If you love being on the water, boat ownership is probably something you’ve always desired. Just like owning your first car, purchasing your first boat gives you a sense of unparalleled freedom. However, with boat ownership comes great responsibility.
Don’t Make These 5 Mistakes
People often jokingly refer to boats as “toys.” Don’t let this confuse you into thinking there’s anything flippant about getting behind the wheel of a boat. If you aren’t constantly aware of what’s happening around you, things can go from a relaxing afternoon on the water to a total disaster in a matter of seconds.
1. Putting Off Boat Maintenance
A boat is like a car in the sense that it’s better to invest in preventative maintenance than to wait until something breaks down and then have it fixed. Not only does this mean you’re stranded in open water, but it also indicates a more expensive repair. Learning to recognize when something is wrong with your boat’s engine is key.
“When an engine is running well, it has a distinctive smell. Learn to recognize it as any change in the smell coming from your engine likely indicates trouble,” Wholesale Marine points out. “For example, the acrid odor or burning rubber could mean that all-important water flow is no longer reaching the water pump’s impeller.”
The sooner you spot a problem, the more contained it will be. Resist the temptation to put off maintenance until the end of the season.
2. Failing to Winterize the Boat
Boat winterization isn’t some optional thing people do when they have extra time at the end of boating season. In fact, every boat needs to be winterized before it’s put in storage. A failure to do so could cause you to end up with busted pipes, corrosion, or waterlogged engine parts.
Contrary to popular belief, winterizing a boat really isn’t that hard. Some of the basic steps include running antifreeze through the water systems, spraying fogging oil into the motor, flushing out the cooling systems, and removing batteries.
3. Not Installing the Drain Plug
It sounds silly, but you’d be amazed how many experienced boaters fail to install the boat drain plug prior to launch. The trouble is that you won’t notice it while you’re moving along, then, once you stop, the boat suddenly starts to fill with water.
Never assume that the drain plug is in the boat. Always double-check in to avoid an embarrassing and potentially dangerous catastrophe. It only takes a few seconds but could save you a whole lot of trouble.
4. Getting Lost at Night
“Many people go out during daylight hours and rely on recognizable land features to find their way home. There’s a difference, however, between what the shoreline looks like during the day and what it looks like at night,” Boating Safety Magazine explains. “At sunset recognizable features disappear and are replaced by unfamiliar and confusing lights on shore.”
This is why thousands of people end up calling the Coast Guard each year to come rescue them at night. If you plan on cruising around after dark, make sure you conduct a couple of practice runs to become familiar with the area.
5. Ignoring Practice and Education
“Just because you may have driven a boat before, it does not mean you are an expert at driving all boats,” Shop Telemart explains. “Each boat handles differently and it is important to get as much education as possible.
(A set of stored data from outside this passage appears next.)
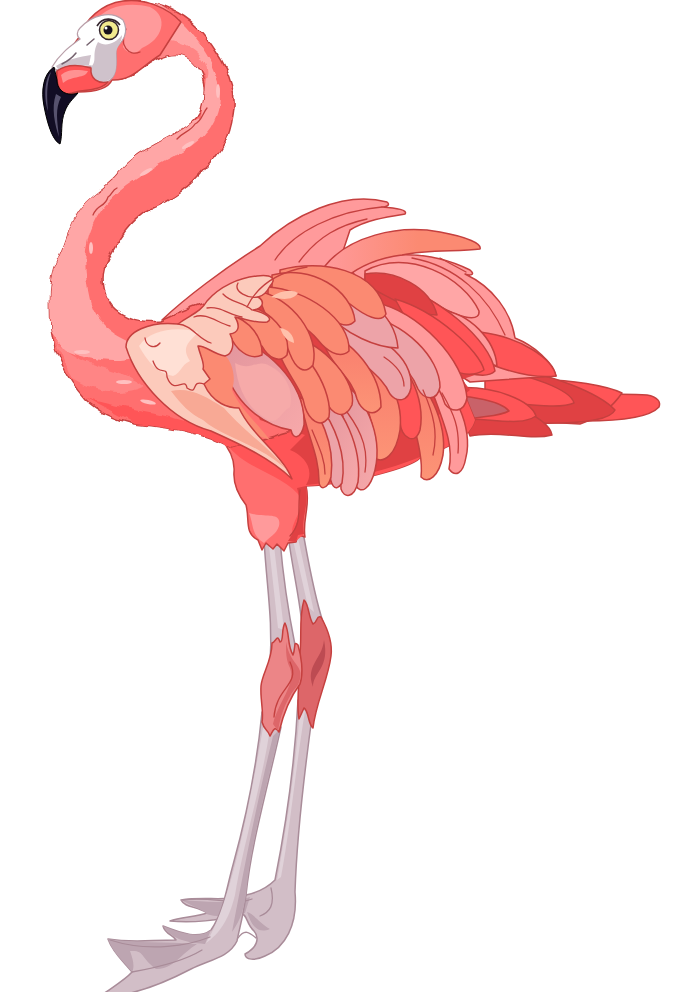
<!DOCTYPE html>
<html lang="en">
<head>
<meta charset="utf-8">
<title>Flamingo</title>
<style>
:root{--line:#c5403f;--body:#ff6f6f;--light:#ffa6a6;--deep:#ff5557;--red:#e04143;--rose:#ff9a9b;--dusty:#eda3a8;--orange:#fb8a72;--cream:#fccabb;--leg:#d2bec7;--leg-light:#e0d2d9;--leg-shade:#bda5b1;--leg-line:#a98c99;--beak:#120d24}
html,body{margin:0;background:#fff;overflow:hidden}
svg{display:block;width:700px;height:992px}
.outlined{stroke:var(--line);stroke-width:1.5;stroke-linejoin:round;stroke-linecap:round}
.crease{fill:none;stroke:var(--line);stroke-width:1.3;stroke-linecap:round}
.body{fill:var(--body)}.light{fill:var(--light)}.deep{fill:var(--deep)}.red{fill:var(--red)}
.rose{fill:var(--rose)}.dusty{fill:var(--dusty)}.orange{fill:var(--orange)}.cream{fill:var(--cream)}
.leg{fill:var(--leg);stroke:var(--leg-line);stroke-width:1.5;stroke-linejoin:round}
.leg-light{fill:var(--leg-light)}.leg-shade{fill:var(--leg-shade)}
.leg-crease{fill:none;stroke:var(--leg-line);stroke-width:1.3;stroke-linecap:round}
</style>
</head>
<body>
<svg viewBox="0 0 700 992" role="img" aria-label="Pink flamingo standing in profile, facing left">
<defs>
<filter id="ruffle" x="-5%" y="-5%" width="110%" height="110%" color-interpolation-filters="sRGB">
<feTurbulence type="fractalNoise" baseFrequency=".09" numOctaves="1" seed="4"/>
<feDisplacementMap in="SourceGraphic" scale="8" xChannelSelector="R" yChannelSelector="G"/>
</filter>
<linearGradient id="orange-tip" x1="0" x2="1"><stop offset="0" stop-color="#ff9a9b"/><stop offset=".6" stop-color="#fb8a72"/></linearGradient>
<linearGradient id="orange-drop" x1="0" y1="0" x2="0" y2="1"><stop offset="0" stop-color="#f97b6d"/><stop offset="1" stop-color="#fc9476"/></linearGradient>
<linearGradient id="dusty-drop" x1="0" y1="0" x2="1" y2="1"><stop offset="0" stop-color="#e2959d"/><stop offset="1" stop-color="#f7a9aa"/></linearGradient>
<path id="neck-shape" d="M112 80C124 82 132 76 142 69C156 57 176 48 192 61C205 73 207 92 201 110C194 126 176 133 158 143C142 152 132 157 120 172C108 188 88 196 79 211C68 227 67 243 57 262C49 280 50 305 51 330C55 356 68 380 85 399C98 412 116 420 135 424C175 428 210 434 231 448L330 420L300 280C240 290 200 303 160 321C145 323 125 320 112 305C102 292 100 275 108 259C118 240 130 220 150 209C172 200 190 187 205 168C222 153 230 137 233 115C237 95 230 72 217 53C205 34 192 18 170 9C153 1 130 -2 112 7C98 15 88 24 84 36Z"/>
<clipPath id="neck-clip"><use href="#neck-shape"/></clipPath>
</defs>

<g id="far-leg">
<path class="leg" d="M288 535L303 532C309 565 314 595 323 622L326 650L304 650C303 610 294 580 288 535Z"/>
<path class="leg" d="M298 700L313 710C306 760 297 830 295 892C298 925 285 948 265 956C255 961 245 960 245 954C257 948 260 938 254 931C246 924 247 913 241 914C220 921 190 923 170 921C180 917 195 917 207 913C197 906 185 908 181 900C205 896 226 902 246 895C260 892 268 887 275 880C286 825 295 760 298 700Z"/>
<path class="leg-shade" d="M181 900C210 902 230 904 250 897L245 913C222 918 205 916 205 912ZM247 912C253 913 258 922 270 929C260 933 253 930 247 912Z"/>
<path class="leg-light" d="M300 708L305 711C296 765 290 830 281 877L277 880C287 825 296 765 300 708ZM293 540L298 538L314 612L308 607Z"/>
<path class="leg-crease" d="M271 888C275 905 270 912 260 916M183 900C210 896 236 906 252 899"/>
<path class="outlined" fill="#dd6669" d="M304 600C309 604 308 616 313 624C318 622 316 615 321 617C326 626 333 641 331 656C328 680 316 702 313 728C308 725 309 711 304 708L299 719C296 705 300 680 299 660C303 640 298 620 304 600Z"/>
<path fill="#bd4b52" d="M324 640C330 668 313 672 313 687C305 665 322 660 324 640Z"/>
</g>

<g id="near-leg">
<path class="leg" d="M264 540L280 540C283 576 288 610 295 645L293 665L270 665C273 620 267 590 264 540Z"/>
<path class="leg" d="M262 712L281 727C267 790 251 845 246 895C243 918 239 930 237 941C229 958 208 960 191 969C170 980 145 990 126 994L103 994C116 985 126 979 132 972C124 962 113 953 108 939C132 943 150 940 176 940C173 935 165 934 163 926C183 934 199 939 211 930C224 911 226 890 233 865C247 814 257 765 262 712Z"/>
<path class="leg-shade" d="M108 939C138 944 165 941 197 944C181 954 172 970 156 969C139 956 145 950 130 951C133 959 135 967 132 972C124 962 113 953 108 939ZM163 926C183 934 199 939 211 930L205 944C183 942 173 939 163 926ZM273 736L280 729C266 790 250 845 246 895C243 915 237 925 232 932C244 870 255 810 273 736Z"/>
<path class="leg-light" d="M264 722L270 729C261 788 243 845 235 895C229 920 219 934 206 943C230 905 248 815 264 722ZM269 546L274 546L284 630L278 628Z"/>
<path class="leg-crease" d="M110 940C150 953 190 945 210 937M132 972C149 969 181 963 202 950M238 938C245 928 250 933 256 938"/>
<path class="outlined" fill="#ec8587" d="M285 623C290 634 287 645 293 655C296 648 293 640 298 645C301 655 304 672 300 684C291 696 284 711 279 732C274 725 273 731 270 736C267 728 265 732 262 722C264 712 260 699 261 686C262 674 272 661 272 643C276 642 277 633 280 642C284 642 281 629 285 623Z"/>
<path fill="#dd6669" d="M286 642C291 668 307 665 298 685C289 695 281 711 278 731L273 724C279 700 296 685 290 668C286 660 286 652 286 642Z"/>
<path class="crease" d="M290 662C301 685 276 687 274 717"/>
</g>

<g id="tail">
<path class="outlined deep" d="M555 388C590 397 620 393 647 395C658 397 661 402 659 407C649 418 617 421 585 421Z"/>
<path class="outlined deep" d="M530 380C570 378 610 387 622 393C613 406 602 416 580 424L510 420Z"/>
<path class="outlined red" d="M500 368C550 372 600 394 615 410C609 423 560 425 505 422Z"/>
<path class="outlined deep" d="M485 368C530 374 571 390 574 403C559 410 520 403 485 401Z"/>
<path class="outlined red" d="M455 397C500 395 549 417 552 435C530 441 501 430 470 436Z"/>
<path class="outlined deep" d="M455 388C495 385 531 401 536 416C518 428 488 416 455 420Z"/>
<path class="outlined" fill="#c96269" d="M445 397C470 394 502 402 509 411C495 419 470 414 450 427Z"/>
</g>

<g id="far-wing">
<path class="outlined rose" d="M162 320C185 298 225 268 260 246C292 216 343 190 387 202C391 205 386 207 382 207C397 208 408 210 405 214C386 217 366 220 350 230L330 290L210 310Z"/>
<path class="crease" d="M275 260C293 232 335 211 382 207M299 262C318 236 340 225 367 219"/>
<path class="outlined rose" d="M350 268C380 250 430 250 470 270C476 275 470 276 465 274C493 287 511 312 515 338C535 346 552 362 556 376L470 382L390 330Z"/>
<path class="outlined" fill="url(#orange-tip)" d="M325 266C348 237 397 224 440 232C468 237 482 244 480 249C458 252 428 249 402 255C378 258 361 265 345 278Z"/>
<path class="outlined light" d="M365 271C408 247 464 278 479 311C480 321 466 318 455 314C430 302 405 287 365 280Z"/>
<path class="crease" d="M412 258C456 266 488 296 505 335M440 258L466 272"/>
<path class="outlined deep" d="M480 332C521 337 553 359 556 376C532 379 500 369 475 358Z"/>
<path class="outlined rose" d="M440 310C470 313 495 340 497 366L450 350Z"/>
</g>

<g id="body">
<path class="outlined body" d="M220 438C231 450 235 460 234 472C233 486 239 496 246 505C250 520 244 533 258 540L262 550L266 543L273 549L277 544L284 551L288 543L296 542L298 535L305 537C302 519 311 505 306 486C350 484 410 468 420 458C447 448 470 438 475 420L430 310L290 290Z"/>
<path class="deep" d="M226 443C244 470 284 473 303 500C298 520 286 529 296 541L303 535C301 519 309 505 306 486C350 484 410 468 420 458C447 448 470 438 475 420L430 310L290 290Z"/>
<path class="rose" d="M249 513C266 518 282 511 279 526C276 535 270 536 264 543C251 535 254 525 249 513Z"/>
<path class="red" d="M297 488L306 486C309 507 301 517 304 534L298 535L296 542L288 541C297 528 303 508 297 488ZM290 450L320 420L420 400L420 457C390 469 347 481 306 485C315 470 305 456 290 450ZM380 280C430 290 470 320 490 370L430 390Z"/>
<path class="crease" d="M300 490C297 510 303 521 290 536"/>
</g>

<g id="neck" filter="url(#ruffle)">
<use href="#neck-shape" class="outlined body"/>
<g clip-path="url(#neck-clip)">
<path class="light" d="M155 1C185 20 210 52 219 82C224 115 209 137 184 151C153 169 118 185 99 214C81 242 84 273 90 300C97 330 126 342 155 351C130 366 94 363 65 350L46 325L55 255L80 205L120 168L165 135L201 118L206 78L185 52L140 60Z"/>
<path fill="#ff8585" d="M112 79L142 68C170 42 197 60 206 80C215 60 180 30 148 43C137 53 127 60 112 62ZM55 340C85 372 120 365 145 386C120 398 91 390 72 378Z"/>
<path class="deep" d="M85 397C120 412 200 410 258 455L230 450L140 426Z"/>
</g>
</g>
<path class="crease" d="M93 215C98 203 105 208 108 197C112 195 112 190 117 188M177 139C184 131 190 132 195 124C202 121 202 114 207 108"/>
<g id="neck-flecks" fill="#ffc0c0"><ellipse cx="218" cy="91" rx="2" ry="7"/><ellipse cx="188" cy="145" rx="7" ry="2" transform="rotate(-30 188 145)"/><ellipse cx="146" cy="172" rx="7" ry="2" transform="rotate(-30 146 172)"/><ellipse cx="91" cy="248" rx="2" ry="6"/><ellipse cx="82" cy="352" rx="8" ry="2"/><ellipse cx="124" cy="382" rx="8" ry="2"/><ellipse cx="148" cy="402" rx="8" ry="2" transform="rotate(12 148 402)"/></g>

<g id="head">
<path class="outlined body" d="M80 36C85 20 101 4 123 1C145 -2 168 8 181 22L160 55C141 67 132 81 112 80C108 89 93 92 78 92C65 98 57 92 55 82L58 66Z"/>
<path class="rose" d="M96 20C106 7 127 1 150 7C170 17 162 40 142 48C136 55 128 55 123 47C130 30 116 14 96 20Z"/>
<path class="crease" d="M126 29C118 45 129 57 140 52"/>
<path fill="#fff" stroke="#b99fa9" stroke-width="1.2" d="M80 28C92 15 111 10 123 20C130 33 122 42 116 48C116 61 119 76 107 82C96 87 88 79 91 66C78 66 66 67 57 70L52 67C60 53 72 45 80 39C76 36 77 31 80 28Z"/>
<path fill="#cfc2cb" d="M98 42C105 47 115 44 122 35C122 43 116 47 116 54C116 66 118 76 107 81C97 86 88 78 91 67C98 60 91 55 98 42ZM56 66C67 59 80 57 91 55L89 65L58 69Z"/>
<path class="outlined deep" d="M57 71C69 62 84 66 91 68C90 79 98 84 108 82C99 92 81 89 72 93C62 96 56 89 57 71Z"/>
<path fill="#ff9292" d="M61 75C69 68 79 70 88 71C85 79 73 75 63 83Z"/>
<path fill="none" stroke="#75626e" stroke-width="1.5" stroke-linecap="round" d="M62 64C68 61 72 58 76 53M87 45L94 39"/>
<path fill="var(--beak)" stroke="#000" stroke-width="1" d="M54 67C43 74 41 91 44 106C47 122 52 140 60 144C63 134 60 123 65 111C68 103 73 99 78 93C67 97 57 91 57 80Z"/>
<path fill="#57526e" d="M51 72C44 80 44 99 48 111C47 98 46 85 51 72ZM56 94C51 108 55 125 59 137C57 120 55 109 61 97Z"/>
<circle cx="109" cy="30" r="9.5" fill="#f2ea8e" stroke="#33242c" stroke-width="1.5"/>
<circle cx="108" cy="30" r="4.5" fill="#17111c"/><circle cx="106" cy="28" r="1.5" fill="#fff"/>
<path fill="none" stroke="#33242c" stroke-width="1.6" d="M97 26C102 17 114 17 120 25"/>
</g>

<g id="near-wing">
<path class="red" d="M220 330L290 275L390 280L470 390L420 430L320 440L260 420Z"/>
<g id="long-feathers" class="outlined">
<path class="rose" d="M425 370C456 385 473 430 466 457C463 475 455 477 449 469C455 440 439 415 425 370Z"/>
<path fill="url(#orange-drop)" d="M402 370C428 378 447 425 443 455C439 477 428 484 421 477C424 450 410 420 402 370Z"/>
<path class="deep" d="M372 345C408 356 426 400 420 430C415 446 402 438 400 423Z"/>
<path fill="url(#orange-drop)" d="M350 355C382 363 404 395 400 430C396 455 384 464 374 458C380 430 362 400 350 355Z"/>
<path fill="url(#dusty-drop)" d="M335 380C365 390 383 436 375 470C370 490 361 494 356 486C356 455 344 430 335 380Z"/>
<path fill="url(#dusty-drop)" d="M318 395C344 403 362 450 358 482C354 499 344 498 341 489C341 455 324 432 318 395Z"/>
<path class="dusty" d="M318 403C335 425 347 455 342 483C335 494 330 484 330 472Z"/>
<path fill="url(#orange-drop)" d="M300 397C321 410 335 445 331 477C327 491 319 490 319 481C319 453 306 435 300 397Z"/>
<path class="deep" d="M390 284C438 295 490 340 495 371C487 379 468 374 450 366C431 346 415 313 390 284Z"/>
<path class="red" d="M365 274C395 269 430 287 437 315C418 315 395 300 365 285Z"/>
<path class="deep" d="M395 299C437 311 480 352 484 370C466 382 440 365 425 353Z"/>
<path class="rose" d="M374 302C420 312 464 360 467 398C464 414 451 412 445 404C434 370 402 342 374 302Z"/>
<path class="dusty" d="M365 316C405 322 440 358 440 387C437 402 424 400 418 389C408 362 380 350 365 316Z"/>
<path class="dusty" d="M330 320C375 329 414 356 411 388C408 402 397 403 390 394C380 370 350 362 330 320Z"/>
<path class="dusty" d="M310 282C357 284 395 312 398 348C379 348 345 336 322 308Z"/>
</g>
<g id="covert-feathers" class="outlined">
<path fill="url(#orange-drop)" d="M320 330C354 340 381 375 381 407C373 419 361 410 357 399C352 375 326 365 320 330Z"/>
<path class="orange" d="M280 270C320 259 378 268 386 314C381 324 365 316 350 304C330 290 305 289 280 290Z"/>
<path class="orange" d="M272 275C311 264 352 290 355 321C347 330 333 322 324 313C310 299 290 300 272 295Z"/>
<path fill="url(#dusty-drop)" d="M225 335C265 343 306 383 304 425C301 439 293 440 291 430C270 427 238 410 225 370Z"/>
<path class="orange" d="M290 335C326 345 357 382 352 405C344 422 331 413 326 401C317 375 297 369 290 335Z"/>
<path class="orange" d="M275 335C309 347 333 393 329 417C320 430 309 419 305 407C301 383 279 369 275 335Z"/>
<path class="orange" d="M268 287C305 289 351 319 349 351C339 360 326 350 318 340C303 322 285 319 268 310Z"/>
<path class="orange" d="M258 291C292 298 320 335 313 365C304 376 295 367 290 354C284 336 264 324 258 291Z"/>
<path class="orange" d="M240 304C270 308 292 333 287 355C279 364 268 357 262 346C252 344 240 327 240 304Z"/>
<path class="orange" d="M230 315C250 320 263 338 262 355C249 361 235 349 230 335Z"/>
</g>
<path fill="#f6aaa9" d="M235 363C252 372 257 358 270 366C286 374 294 391 290 407C279 414 279 424 268 420C249 409 238 392 235 363Z"/>
<path class="orange" d="M198 347C220 340 240 365 232 390C240 409 257 423 270 440L215 420L185 385Z"/>
<g id="shoulder">
<path class="outlined cream" d="M126 347C126 332 149 321 178 324C190 315 201 312 207 301C220 286 239 278 257 276C272 274 277 279 270 286C267 292 263 296 258 297C266 302 262 309 253 310C266 313 274 319 267 322C257 324 243 318 235 317C241 327 238 333 230 334C235 343 233 354 225 356C213 354 205 345 198 346C201 358 205 364 203 369L210 379L204 384C213 404 229 408 239 408C252 436 282 454 292 479C270 458 240 444 211 431C171 420 137 382 126 347Z"/>
<path fill="#ffe0d5" d="M139 346C150 329 178 326 198 332C191 341 180 346 190 361C181 365 181 373 173 376C157 373 147 361 139 346Z"/>
<path fill="#f8a995" d="M171 391C190 387 205 396 224 408C249 436 271 449 287 470C256 442 225 439 203 420C190 414 181 404 171 391Z"/>
<path class="crease" d="M145 338C146 346 154 350 160 343M153 361C159 378 167 364 167 377C174 396 185 376 187 388C199 396 190 379 204 384M178 324C192 325 198 339 211 343M194 317C206 312 218 323 230 326M207 308C221 306 229 315 242 317M223 294C231 303 243 302 252 310M238 283C233 292 249 299 258 297"/>
</g>
<path fill="#ffc1ab" d="M271 297C281 290 292 289 298 293C293 300 284 300 271 297ZM280 328C288 329 294 335 294 343C287 341 283 336 280 328Z"/>
<path class="crease" d="M247 307C258 284 278 272 307 267M312 430C320 449 325 460 325 474M347 412C364 435 368 452 365 472M423 390C434 415 438 433 433 455M442 393C454 414 460 428 458 453M384 357C396 365 404 374 404 386"/>
</g>
</svg>
</body>
</html>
This ensures you and your passengers remain safe with you behind the wheel.”
Never get cocky and assume that you can do something you’ve never done before. Any time you find yourself facing a new task, ask for instruction or assistance from someone with more experience – no matter how simple the task looks. This will help you acquire good foundational skills that can be used in other areas of boating.
Do Your Homework
Being a smart, safe, and cautious boat owner is all about doing your homework and assuming there’s always something new to learn. When you adopt this posture, you’ll find that you’re much less likely to make some of the mistakes covered in this article.